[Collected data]
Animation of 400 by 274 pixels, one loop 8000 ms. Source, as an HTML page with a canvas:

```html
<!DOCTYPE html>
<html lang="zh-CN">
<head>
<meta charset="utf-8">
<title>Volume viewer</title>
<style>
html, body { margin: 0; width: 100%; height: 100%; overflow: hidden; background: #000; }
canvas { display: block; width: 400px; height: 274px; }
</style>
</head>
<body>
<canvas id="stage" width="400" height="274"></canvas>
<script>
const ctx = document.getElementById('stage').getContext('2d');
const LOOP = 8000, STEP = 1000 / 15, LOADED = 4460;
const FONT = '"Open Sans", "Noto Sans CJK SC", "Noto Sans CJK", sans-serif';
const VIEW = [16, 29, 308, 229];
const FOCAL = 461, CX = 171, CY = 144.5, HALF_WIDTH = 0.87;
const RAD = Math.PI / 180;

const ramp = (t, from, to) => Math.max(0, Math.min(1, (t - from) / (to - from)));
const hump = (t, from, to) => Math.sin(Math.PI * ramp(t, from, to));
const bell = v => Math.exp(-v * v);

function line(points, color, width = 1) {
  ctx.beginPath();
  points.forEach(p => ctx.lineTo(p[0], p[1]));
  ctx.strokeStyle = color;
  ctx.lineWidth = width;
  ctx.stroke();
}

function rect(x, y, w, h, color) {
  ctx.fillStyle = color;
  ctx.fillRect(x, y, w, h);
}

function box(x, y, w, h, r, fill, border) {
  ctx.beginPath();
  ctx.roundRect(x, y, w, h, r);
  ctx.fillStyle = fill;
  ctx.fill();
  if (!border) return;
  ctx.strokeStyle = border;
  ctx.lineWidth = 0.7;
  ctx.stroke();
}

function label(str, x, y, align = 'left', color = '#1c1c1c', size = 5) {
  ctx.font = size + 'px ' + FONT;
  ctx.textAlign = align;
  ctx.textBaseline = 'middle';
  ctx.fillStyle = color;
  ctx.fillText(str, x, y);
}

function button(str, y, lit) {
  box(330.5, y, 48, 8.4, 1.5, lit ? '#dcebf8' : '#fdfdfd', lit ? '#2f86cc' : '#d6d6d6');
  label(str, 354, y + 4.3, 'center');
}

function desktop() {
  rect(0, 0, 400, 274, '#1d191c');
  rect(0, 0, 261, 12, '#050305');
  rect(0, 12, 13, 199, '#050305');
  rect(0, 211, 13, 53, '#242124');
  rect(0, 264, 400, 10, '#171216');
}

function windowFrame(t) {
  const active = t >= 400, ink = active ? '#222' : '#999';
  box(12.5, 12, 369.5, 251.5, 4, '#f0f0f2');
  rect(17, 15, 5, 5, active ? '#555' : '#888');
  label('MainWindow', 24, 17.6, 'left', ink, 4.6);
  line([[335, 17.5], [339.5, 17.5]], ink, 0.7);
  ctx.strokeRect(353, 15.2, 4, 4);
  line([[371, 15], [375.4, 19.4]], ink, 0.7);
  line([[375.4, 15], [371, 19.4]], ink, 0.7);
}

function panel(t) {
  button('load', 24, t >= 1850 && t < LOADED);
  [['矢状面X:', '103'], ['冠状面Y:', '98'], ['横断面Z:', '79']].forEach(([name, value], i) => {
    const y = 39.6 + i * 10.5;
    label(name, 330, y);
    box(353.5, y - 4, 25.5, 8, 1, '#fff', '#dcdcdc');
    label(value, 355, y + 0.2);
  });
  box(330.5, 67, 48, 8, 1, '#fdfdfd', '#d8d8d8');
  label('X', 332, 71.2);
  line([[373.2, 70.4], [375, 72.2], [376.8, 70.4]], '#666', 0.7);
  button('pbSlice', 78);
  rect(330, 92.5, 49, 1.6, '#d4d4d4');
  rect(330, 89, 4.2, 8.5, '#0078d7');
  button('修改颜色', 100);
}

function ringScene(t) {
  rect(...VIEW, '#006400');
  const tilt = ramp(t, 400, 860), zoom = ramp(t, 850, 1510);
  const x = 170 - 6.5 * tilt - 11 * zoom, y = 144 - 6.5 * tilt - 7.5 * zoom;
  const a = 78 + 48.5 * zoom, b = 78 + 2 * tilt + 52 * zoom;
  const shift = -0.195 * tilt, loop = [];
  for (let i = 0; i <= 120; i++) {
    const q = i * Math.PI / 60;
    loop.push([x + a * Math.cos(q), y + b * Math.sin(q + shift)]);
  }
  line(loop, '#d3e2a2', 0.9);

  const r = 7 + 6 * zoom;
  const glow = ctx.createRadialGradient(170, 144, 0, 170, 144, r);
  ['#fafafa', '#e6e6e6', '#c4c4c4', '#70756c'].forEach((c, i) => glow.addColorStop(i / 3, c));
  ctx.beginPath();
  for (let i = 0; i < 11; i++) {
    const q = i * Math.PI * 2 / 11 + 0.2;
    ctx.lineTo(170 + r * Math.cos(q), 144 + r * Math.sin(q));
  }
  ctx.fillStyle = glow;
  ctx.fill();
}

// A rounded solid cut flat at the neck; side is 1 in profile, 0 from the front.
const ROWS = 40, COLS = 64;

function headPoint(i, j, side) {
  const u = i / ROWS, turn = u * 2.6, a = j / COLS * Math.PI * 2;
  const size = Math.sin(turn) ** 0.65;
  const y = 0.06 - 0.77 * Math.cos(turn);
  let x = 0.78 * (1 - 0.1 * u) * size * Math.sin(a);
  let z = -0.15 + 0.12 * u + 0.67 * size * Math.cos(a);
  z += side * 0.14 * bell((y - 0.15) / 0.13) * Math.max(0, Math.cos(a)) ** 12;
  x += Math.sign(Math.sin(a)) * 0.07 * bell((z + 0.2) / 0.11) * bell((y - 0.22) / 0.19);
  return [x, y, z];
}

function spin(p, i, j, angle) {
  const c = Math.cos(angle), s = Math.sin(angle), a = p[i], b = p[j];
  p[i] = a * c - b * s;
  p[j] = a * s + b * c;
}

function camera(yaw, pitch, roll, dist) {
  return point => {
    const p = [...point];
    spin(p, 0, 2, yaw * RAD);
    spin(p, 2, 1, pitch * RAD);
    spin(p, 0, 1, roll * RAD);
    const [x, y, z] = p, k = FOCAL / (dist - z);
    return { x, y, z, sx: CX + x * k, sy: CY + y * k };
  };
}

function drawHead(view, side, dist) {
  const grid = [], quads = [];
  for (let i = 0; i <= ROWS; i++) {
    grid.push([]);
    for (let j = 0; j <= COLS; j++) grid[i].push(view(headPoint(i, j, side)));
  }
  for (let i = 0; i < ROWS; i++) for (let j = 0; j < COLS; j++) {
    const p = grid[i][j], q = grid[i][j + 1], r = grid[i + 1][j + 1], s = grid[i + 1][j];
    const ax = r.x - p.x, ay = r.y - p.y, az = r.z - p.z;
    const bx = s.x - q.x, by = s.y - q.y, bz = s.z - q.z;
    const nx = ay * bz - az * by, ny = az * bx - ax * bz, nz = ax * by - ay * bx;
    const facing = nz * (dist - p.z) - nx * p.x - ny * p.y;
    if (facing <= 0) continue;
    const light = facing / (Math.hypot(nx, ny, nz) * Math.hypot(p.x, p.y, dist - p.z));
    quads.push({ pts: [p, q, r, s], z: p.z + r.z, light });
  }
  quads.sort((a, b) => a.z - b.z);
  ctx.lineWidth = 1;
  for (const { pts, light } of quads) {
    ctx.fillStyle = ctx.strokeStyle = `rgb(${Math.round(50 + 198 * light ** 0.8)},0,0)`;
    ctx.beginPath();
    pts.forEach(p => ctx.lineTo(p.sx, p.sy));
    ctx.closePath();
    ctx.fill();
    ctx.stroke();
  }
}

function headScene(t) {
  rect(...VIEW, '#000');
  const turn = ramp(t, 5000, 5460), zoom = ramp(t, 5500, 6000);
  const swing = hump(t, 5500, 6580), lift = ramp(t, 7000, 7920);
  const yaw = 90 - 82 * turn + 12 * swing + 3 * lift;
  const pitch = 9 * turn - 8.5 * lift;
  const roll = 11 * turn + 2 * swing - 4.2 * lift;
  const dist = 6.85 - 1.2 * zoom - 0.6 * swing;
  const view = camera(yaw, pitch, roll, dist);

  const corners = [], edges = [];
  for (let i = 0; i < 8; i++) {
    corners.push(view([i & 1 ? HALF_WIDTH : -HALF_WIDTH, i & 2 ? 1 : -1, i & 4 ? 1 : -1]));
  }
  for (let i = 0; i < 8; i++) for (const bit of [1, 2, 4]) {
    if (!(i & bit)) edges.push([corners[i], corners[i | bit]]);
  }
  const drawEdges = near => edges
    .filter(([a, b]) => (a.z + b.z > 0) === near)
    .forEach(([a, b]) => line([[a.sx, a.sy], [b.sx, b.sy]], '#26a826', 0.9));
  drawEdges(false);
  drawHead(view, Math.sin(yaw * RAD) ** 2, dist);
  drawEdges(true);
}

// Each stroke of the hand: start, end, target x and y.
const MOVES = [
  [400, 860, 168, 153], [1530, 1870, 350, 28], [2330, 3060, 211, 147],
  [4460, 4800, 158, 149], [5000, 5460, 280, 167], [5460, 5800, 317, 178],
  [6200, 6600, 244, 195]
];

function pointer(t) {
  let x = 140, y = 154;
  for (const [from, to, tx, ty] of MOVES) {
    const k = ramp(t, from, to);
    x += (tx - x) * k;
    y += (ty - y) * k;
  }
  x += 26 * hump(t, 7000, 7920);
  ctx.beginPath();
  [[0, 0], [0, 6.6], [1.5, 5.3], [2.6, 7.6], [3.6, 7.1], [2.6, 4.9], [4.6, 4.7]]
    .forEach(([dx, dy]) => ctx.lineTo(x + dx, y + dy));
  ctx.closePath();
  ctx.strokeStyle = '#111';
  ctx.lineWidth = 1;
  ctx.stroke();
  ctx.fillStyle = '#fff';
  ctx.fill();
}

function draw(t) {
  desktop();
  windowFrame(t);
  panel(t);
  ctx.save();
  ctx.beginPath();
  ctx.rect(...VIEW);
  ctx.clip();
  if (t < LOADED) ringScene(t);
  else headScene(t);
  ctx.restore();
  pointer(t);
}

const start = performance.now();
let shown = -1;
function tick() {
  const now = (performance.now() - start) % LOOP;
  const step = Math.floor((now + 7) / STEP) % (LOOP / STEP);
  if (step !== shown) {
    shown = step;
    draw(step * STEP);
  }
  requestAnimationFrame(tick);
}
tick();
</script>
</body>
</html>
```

__What to do__.
Report the number of lines above that contain the word "body", and only that number.

__Output for this task__.
3